As we’re going along this glossary, are you somehow getting the feeling that there are many facets to stamp collecting that you could specialize in? When stamps have something written on them, there is usually a meaning attached. For example, the tutorial web site of the British Philatelic Society said that the letters “OHMS” may be put “over the stamp” which means (on His Majesty’s Service). When letters are punched into the stamp, leaving small holes, they are called "perfins". The word "Perfins" stands for PERforated INitialS. This was to discourage postal employees from stealing stamps for their own use. For collecting purposes, therefore, you may think of collecting just perfins that display the names of companies. This is one field of collecting that could intrigue you at a later time.
Coil stamps come in long rolls and have no perforations at the top and bottom sides. Because they are connected to stamps in the strip, they do not need to be perforated on the other edges. Note that coil stamps may be vertical coil or horizontal coil.
Stamps used to be sold in “booklets.” The booklets usually had a sheet of five or six stamps. Each of these sheets was called a pane.
Stamp collectors spend hours looking for errors. It seems that laughing at people’s mistakes is a favorite human pastime. The same theory goes for stamp collecting. Collectors have a great time when they do spot an error. And because errors are not something you see everyday owing to automated stamp manufacturing, when errors do occur, the stamps can fetch a fortune. For instance, the US and Canada have stamps with the center part upside down.
While some errors will not fetch you a huge amount of money in auctions or stamp clubs, they are still interesting to most collectors. A good source of collecting entertainment would be the Canadian “Admirals” issues of 1911-1925.
They are not really errors, but they do have minute differences. Color errors are also common. When a color is left out in the printing, this constitutes an error. So the next time you buy stamps, look at them more closely.
Perforations may also contain errors. Many stamps have perfs running right through the middle.
Stamp collecting does not end with the basic terminology. As you become more sophisticated in the activity, you may be motivated to begin visiting stamp dealers and stamp shows.
You will be meeting some symbols – usually a symbol such as an “asterisk” or acronym (two to three letters) that are used by stamp dealers.
Used and unused stamps have symbols: “0” for used; “*” for unused, and “**” for unused, never unhinged. These symbols don’t have any mystery to them. When a stamp is cancelled (post office puts a mark on the stamp), then it is considered used. If it wasn’t cancelled, then the stamp is unused.
Have you ever licked the other side of a stamp so you could affix it to your envelope and then mail it? Did licking it ever leave a pleasant or unpleasant taste on your tongue?
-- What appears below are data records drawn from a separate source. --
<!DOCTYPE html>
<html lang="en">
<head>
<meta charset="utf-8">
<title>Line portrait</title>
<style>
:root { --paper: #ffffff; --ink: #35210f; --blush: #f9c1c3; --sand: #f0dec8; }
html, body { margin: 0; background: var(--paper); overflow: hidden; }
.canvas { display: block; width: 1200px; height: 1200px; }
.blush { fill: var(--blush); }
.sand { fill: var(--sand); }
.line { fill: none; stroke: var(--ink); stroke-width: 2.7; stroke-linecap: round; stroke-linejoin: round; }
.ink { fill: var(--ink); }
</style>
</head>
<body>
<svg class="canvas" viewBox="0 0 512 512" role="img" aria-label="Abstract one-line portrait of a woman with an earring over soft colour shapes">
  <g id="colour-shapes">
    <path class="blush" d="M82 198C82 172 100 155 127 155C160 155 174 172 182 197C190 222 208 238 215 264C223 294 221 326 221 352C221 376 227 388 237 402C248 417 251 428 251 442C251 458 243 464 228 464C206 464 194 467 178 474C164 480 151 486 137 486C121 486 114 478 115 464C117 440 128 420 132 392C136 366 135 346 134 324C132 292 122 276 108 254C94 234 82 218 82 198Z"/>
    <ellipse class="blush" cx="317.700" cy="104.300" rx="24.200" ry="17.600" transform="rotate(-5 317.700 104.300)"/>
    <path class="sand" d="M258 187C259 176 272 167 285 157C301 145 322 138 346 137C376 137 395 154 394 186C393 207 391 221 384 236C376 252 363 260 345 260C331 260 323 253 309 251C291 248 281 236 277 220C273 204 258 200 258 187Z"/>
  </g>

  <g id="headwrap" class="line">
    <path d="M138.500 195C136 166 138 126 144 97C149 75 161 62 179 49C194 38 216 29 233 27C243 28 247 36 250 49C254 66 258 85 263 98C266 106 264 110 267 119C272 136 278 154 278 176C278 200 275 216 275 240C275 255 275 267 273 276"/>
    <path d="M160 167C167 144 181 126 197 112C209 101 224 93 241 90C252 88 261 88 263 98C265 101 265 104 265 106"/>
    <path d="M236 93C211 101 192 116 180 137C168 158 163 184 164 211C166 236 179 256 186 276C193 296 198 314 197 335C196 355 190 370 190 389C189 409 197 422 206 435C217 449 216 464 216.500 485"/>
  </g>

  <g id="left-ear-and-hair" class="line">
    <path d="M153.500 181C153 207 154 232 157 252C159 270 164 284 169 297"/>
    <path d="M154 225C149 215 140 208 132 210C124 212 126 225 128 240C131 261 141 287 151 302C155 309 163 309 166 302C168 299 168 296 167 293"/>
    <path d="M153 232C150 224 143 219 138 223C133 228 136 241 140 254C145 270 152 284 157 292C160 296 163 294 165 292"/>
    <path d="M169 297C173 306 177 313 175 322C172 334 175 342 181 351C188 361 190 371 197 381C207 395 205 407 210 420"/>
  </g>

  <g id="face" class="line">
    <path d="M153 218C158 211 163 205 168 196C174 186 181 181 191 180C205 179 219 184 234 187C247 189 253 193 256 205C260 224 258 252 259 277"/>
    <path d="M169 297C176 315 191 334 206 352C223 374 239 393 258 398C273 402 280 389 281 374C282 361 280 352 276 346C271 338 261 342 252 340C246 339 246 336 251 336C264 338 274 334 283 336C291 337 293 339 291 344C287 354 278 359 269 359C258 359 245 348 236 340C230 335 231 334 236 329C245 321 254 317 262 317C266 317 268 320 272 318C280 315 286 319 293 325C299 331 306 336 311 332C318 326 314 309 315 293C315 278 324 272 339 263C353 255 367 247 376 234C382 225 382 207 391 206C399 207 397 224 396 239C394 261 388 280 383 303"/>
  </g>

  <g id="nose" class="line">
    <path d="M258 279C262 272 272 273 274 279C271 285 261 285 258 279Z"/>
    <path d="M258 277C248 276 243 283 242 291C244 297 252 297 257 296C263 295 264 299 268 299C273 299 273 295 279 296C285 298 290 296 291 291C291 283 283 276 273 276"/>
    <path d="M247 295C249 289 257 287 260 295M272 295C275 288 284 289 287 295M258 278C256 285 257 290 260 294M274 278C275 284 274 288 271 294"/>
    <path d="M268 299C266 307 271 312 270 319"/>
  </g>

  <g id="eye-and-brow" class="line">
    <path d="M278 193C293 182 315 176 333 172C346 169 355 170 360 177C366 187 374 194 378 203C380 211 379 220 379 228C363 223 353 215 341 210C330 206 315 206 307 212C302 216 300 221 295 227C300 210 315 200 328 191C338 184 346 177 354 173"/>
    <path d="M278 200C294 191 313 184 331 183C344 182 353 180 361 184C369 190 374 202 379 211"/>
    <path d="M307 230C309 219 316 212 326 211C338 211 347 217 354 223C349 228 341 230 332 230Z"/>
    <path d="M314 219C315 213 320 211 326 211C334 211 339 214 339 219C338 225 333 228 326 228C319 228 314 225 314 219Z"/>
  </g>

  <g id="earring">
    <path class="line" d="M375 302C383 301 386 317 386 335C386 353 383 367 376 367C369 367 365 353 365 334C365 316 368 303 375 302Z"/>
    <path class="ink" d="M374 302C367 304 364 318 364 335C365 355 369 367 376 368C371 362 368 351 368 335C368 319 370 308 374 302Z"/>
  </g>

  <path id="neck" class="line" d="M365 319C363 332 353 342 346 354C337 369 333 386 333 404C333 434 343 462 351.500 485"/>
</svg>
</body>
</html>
Believe it or not, gum plays a prominent part in assessing the value of a stamp. A stamp’s gum condition can be characterized with the following letters:
NH - Never hinged: this means the stamp has never had a hinge applied to it. NH can also mean that the gum must be in like condition with no marks of any kind.
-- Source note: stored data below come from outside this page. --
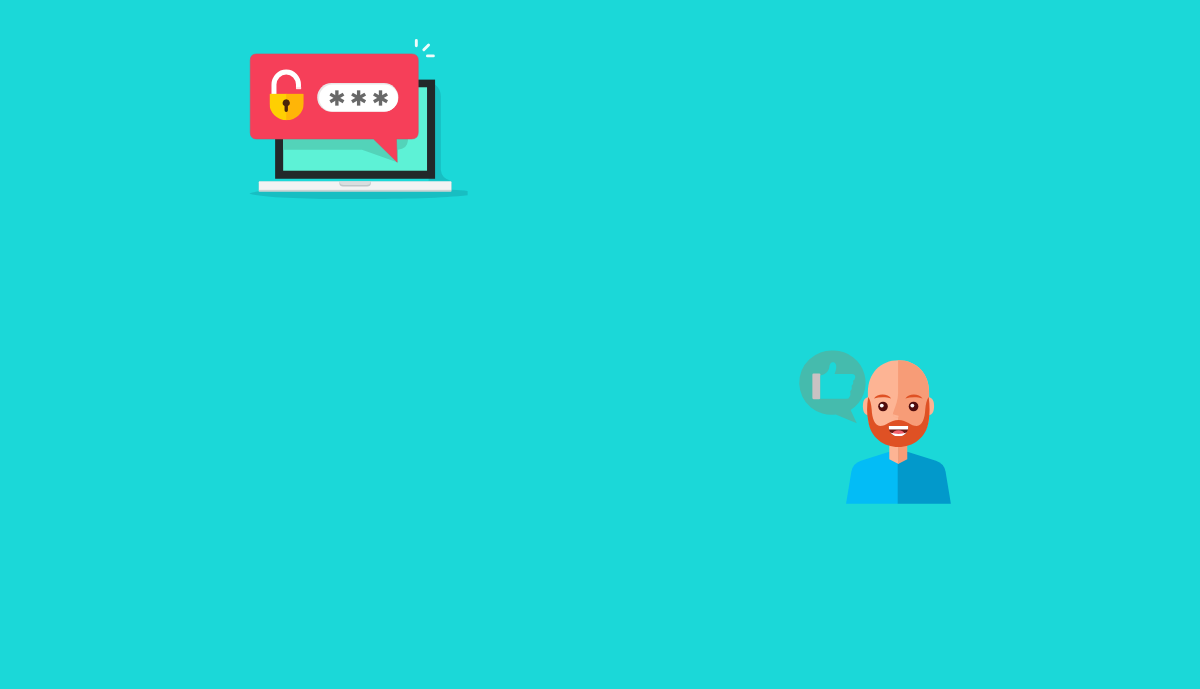
<!DOCTYPE html>
<html lang="en">
<head>
<meta charset="utf-8">
<title>Unlocked laptop and happy user</title>
<style>
:root {
  --sea: #1bd8d8;
  --sea-shade: #18bec2;
  --bezel: #22282a;
  --screen: #5df2d6;
  --screen-shade: #53d3b9;
  --alert: #f63f59;
  --alert-edge: #d9485f;
  --lock-light: #ffcf02;
  --lock-dark: #ffb507;
  --keyhole: #4a2508;
  --white: #ffffff;
  --base: #f2f3f3;
  --base-edge: #cdd3d4;
  --star: #686868;
  --like: #45bbad;
  --cuff: #c9c2c3;
  --skin-light: #fdb494;
  --skin-dark: #f79c77;
  --beard: #df5124;
  --eye: #4f0d0d;
  --mouth: #6d1a17;
  --tongue: #f2646f;
  --shirt-light: #03bcf6;
  --shirt-dark: #0299cb;
}
html, body { margin: 0; background: var(--sea); overflow: hidden; }
.canvas { position: relative; width: 1200px; height: 689px; overflow: hidden; background: var(--sea); }
.canvas svg { display: block; width: 1200px; height: 689px; }
</style>
</head>
<body>
<main class="canvas">
<svg viewBox="0 0 1568 900" preserveAspectRatio="none">
  <defs>
    <g id="asterisk" fill="none" stroke="var(--star)" stroke-width="4.4">
      <path d="M0-10V10"/>
      <path d="M0-10V10" transform="rotate(60)"/>
      <path d="M0-10V10" transform="rotate(-60)"/>
    </g>
    <g id="eye">
      <circle r="6.3" fill="var(--eye)"/>
      <circle cx="-1.6" cy="-1.2" r="2.5" fill="var(--white)"/>
    </g>
    <clipPath id="screen-area"><rect x="370" y="114" width="188" height="109"/></clipPath>
    <clipPath id="lock-body"><path d="M352 123.500Q352 122 353.500 122H395.500Q397 122 397 123.500V135A22.500 22 0 0 1 352 135Z"/></clipPath>
    <clipPath id="mouth-shape"><path d="M1161 556.500H1187C1187 565 1181.500 570 1174 570S1161 565 1161 556.500Z"/></clipPath>
  </defs>

  <g id="laptop" role="img" aria-label="Laptop with an open padlock and a password message">
    <path id="ground-shadow" d="M326 253C340 247 380 247 468 247C540 247 590 247 611 249.500V255C580 258.500 530 260 468 260C395 260 345 258 326 253Z" fill="var(--sea-shade)"/>
    <path id="side-shadow" d="M568 110Q576 116 576 126V222Q577 233 589 236H560Z" fill="var(--sea-shade)"/>
    <rect x="359.500" y="104" width="209" height="129.500" fill="var(--bezel)"/>
    <rect x="370" y="114" width="188" height="109" fill="var(--screen)"/>
    <g clip-path="url(#screen-area)" fill="var(--screen-shade)">
      <path d="M370 170H533V184Q532 195 520 195.500L519 212L473 195.500H370Z"/>
    </g>
    <rect id="laptop-base" x="338" y="237" width="252" height="13.500" rx="1" fill="var(--base-edge)"/>
    <rect x="338.500" y="237" width="251" height="11" fill="var(--base)"/>
    <path d="M443.500 237H484.500V240Q484 243.500 480 243.500H448Q444 243.500 443.500 240Z" fill="#bfc6c8"/>
    <path d="M444 237H484V239Q483 241.500 479 241.500H449Q445 241.500 444 239Z" fill="#dadedf"/>

    <path id="message" d="M335 70.500H538Q546.500 70.500 546.500 79V173Q546.500 181.500 538 181.500H518L519 212L488 181.500H335Q327 181.500 327 173V79Q327 70.500 335 70.500Z" fill="var(--alert)" stroke="var(--alert-edge)" stroke-width=".8"/>

    <g id="padlock">
      <path d="M358 123V110.500A16 16.500 0 0 1 390 110.500V116" fill="none" stroke="var(--white)" stroke-width="6.500"/>
      <path d="M387 113.500H393.500V116.500H387Z" fill="#ffe3e6"/>
      <g clip-path="url(#lock-body)">
        <rect x="352" y="122" width="23" height="36" fill="var(--lock-light)"/>
        <rect x="374" y="122" width="23" height="36" fill="var(--lock-dark)"/>
      </g>
      <path d="M374 129.500A4.800 4.800 0 0 1 376.200 138.500V144A2.200 2.200 0 0 1 371.800 144V138.500A4.800 4.800 0 0 1 374 129.500Z" fill="var(--keyhole)"/>
    </g>

    <g id="password">
      <rect x="414.500" y="108.500" width="106" height="37.500" rx="18.700" fill="#e9e6e7"/>
      <rect x="417" y="110.500" width="103" height="35" rx="17.500" fill="var(--white)"/>
      <use href="#asterisk" x="440.200" y="128"/>
      <use href="#asterisk" x="468.600" y="128"/>
      <use href="#asterisk" x="497.200" y="128"/>
    </g>

    <g id="sparks" stroke="#effcfb" stroke-width="3.800" stroke-linecap="round">
      <path d="M544 52.800V59.800M553.800 65L560 58.800M558.500 73H566.300"/>
    </g>
  </g>

  <g id="happy-user" role="img" aria-label="Smiling bearded man giving a thumbs up">
    <g id="like-bubble">
      <path d="M1089.500 458A42 42 0 0 1 1111.500 535.500L1119.500 553L1092 541.500A42 42 0 1 1 1089.500 458Z" fill="var(--like)"/>
      <rect x="1061.500" y="488" width="10.500" height="33.500" rx="1.500" fill="var(--cuff)"/>
      <path d="M1072 490.500C1078 489 1082.500 486 1083.500 480C1084 475 1086 472.800 1089 473.200C1093 474 1093.500 479 1092 484L1090.500 488.500H1113Q1118 489 1117.500 493Q1117 496 1114.500 497.500Q1116 501 1112.800 504Q1114 508 1111 511Q1112 516 1110 518.500Q1109 521 1106 521H1072Z" fill="var(--sea)"/>
    </g>

    <g id="shirt">
      <path d="M1173.500 605L1162 590L1125 602Q1114.500 605.500 1112.500 616L1105.500 658H1173.500Z" fill="var(--shirt-light)"/>
      <path d="M1173 605L1185.500 590L1223 602Q1233.500 605.500 1235.500 616L1242.500 658H1173Z" fill="var(--shirt-dark)"/>
    </g>
    <path d="M1162 576H1174V606L1162 600Z" fill="var(--skin-light)"/>
    <path d="M1173.500 576H1185.500V600L1173.500 606Z" fill="var(--skin-dark)"/>

    <path d="M1136 518.500C1130 518.500 1127.500 523 1127.500 530.500S1130 542.500 1136 542.500Z" fill="var(--skin-light)"/>
    <path d="M1212 518.500C1218 518.500 1220.500 523 1220.500 530.500S1218 542.500 1212 542.500Z" fill="var(--skin-light)"/>
    <path id="head" d="M1174 470.500C1150 470.500 1134 488 1134 512V545C1136 568 1152 582 1174 582S1212 568 1214 545V512C1214 488 1198 470.500 1174 470.500Z" fill="var(--skin-light)"/>
    <path d="M1173.500 470.500C1198 470.500 1214 488 1214 512V545C1212 568 1196 582 1173.500 582V545C1168 545.500 1166 543 1167 539C1170.500 530 1173.500 522 1173.500 514Z" fill="var(--skin-dark)"/>
    <path d="M1166.800 541C1166.500 545 1170 545.500 1174 545V543Z" fill="var(--skin-light)"/>

    <path id="beard" d="M1134.500 518.500C1137 522 1138.500 528 1139 535C1139.500 546 1143 556.500 1150 556.500C1158 556.500 1163 548.500 1174 548.500S1190 556.500 1198 556.500C1205 556.500 1208.500 546 1209 535C1209.500 528 1211 522 1213.500 518.500C1215 530 1215 540 1213.500 550C1210.500 572 1193 584 1174 584S1137.500 572 1134.500 550C1132.500 540 1132.500 530 1134.500 518.500Z" fill="var(--beard)"/>
    <g id="mouth" clip-path="url(#mouth-shape)">
      <rect x="1160" y="556" width="28" height="15" fill="var(--mouth)"/>
      <rect x="1160" y="556" width="28" height="5" fill="var(--white)"/>
      <ellipse cx="1174" cy="566" rx="7.500" ry="4" fill="var(--tongue)"/>
      <path d="M1163 565Q1174 568.500 1185 565V571H1163Z" fill="var(--white)"/>
    </g>
    <use href="#eye" x="1153.800" y="531"/>
    <use href="#eye" x="1193.700" y="531"/>
    <g id="eyebrows" fill="var(--beard)">
      <path d="M1142 520.500C1146 514 1160 513.500 1164.500 520.500C1158 518.500 1149 518.500 1142 520.500Z"/>
      <path d="M1183 520.500C1187.500 513.500 1201 514 1205.500 520.500C1199 518.500 1190 518.500 1183 520.500Z"/>
    </g>
  </g>
</svg>
</main>
</body>
</html>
H - Hinged: the gum has had a hinge applied to it.
LH - Lightly hinged: the mark is small or minor after the gum has had a hinge applied to it.
HH - Heavily hinged: the mark is very conspicuous after the gum has been hinged.
HR - Hinge Remnant: a portion of the hinge applied to the gum was difficult to remove that it was left in place, attached to the stamp.
DG - Disturbed gum: the gum was damaged except by hinging. Fingerprints, glazing or bubbling can contribute to damage. - The gum has been damaged in some way other than hinging.
NG - No gum: there is no gum, stamp is unused.
Many other symbols are used but the above are the more commonly used. Also, you may encounter the word “centering” which is another determinant in a stamp’s value.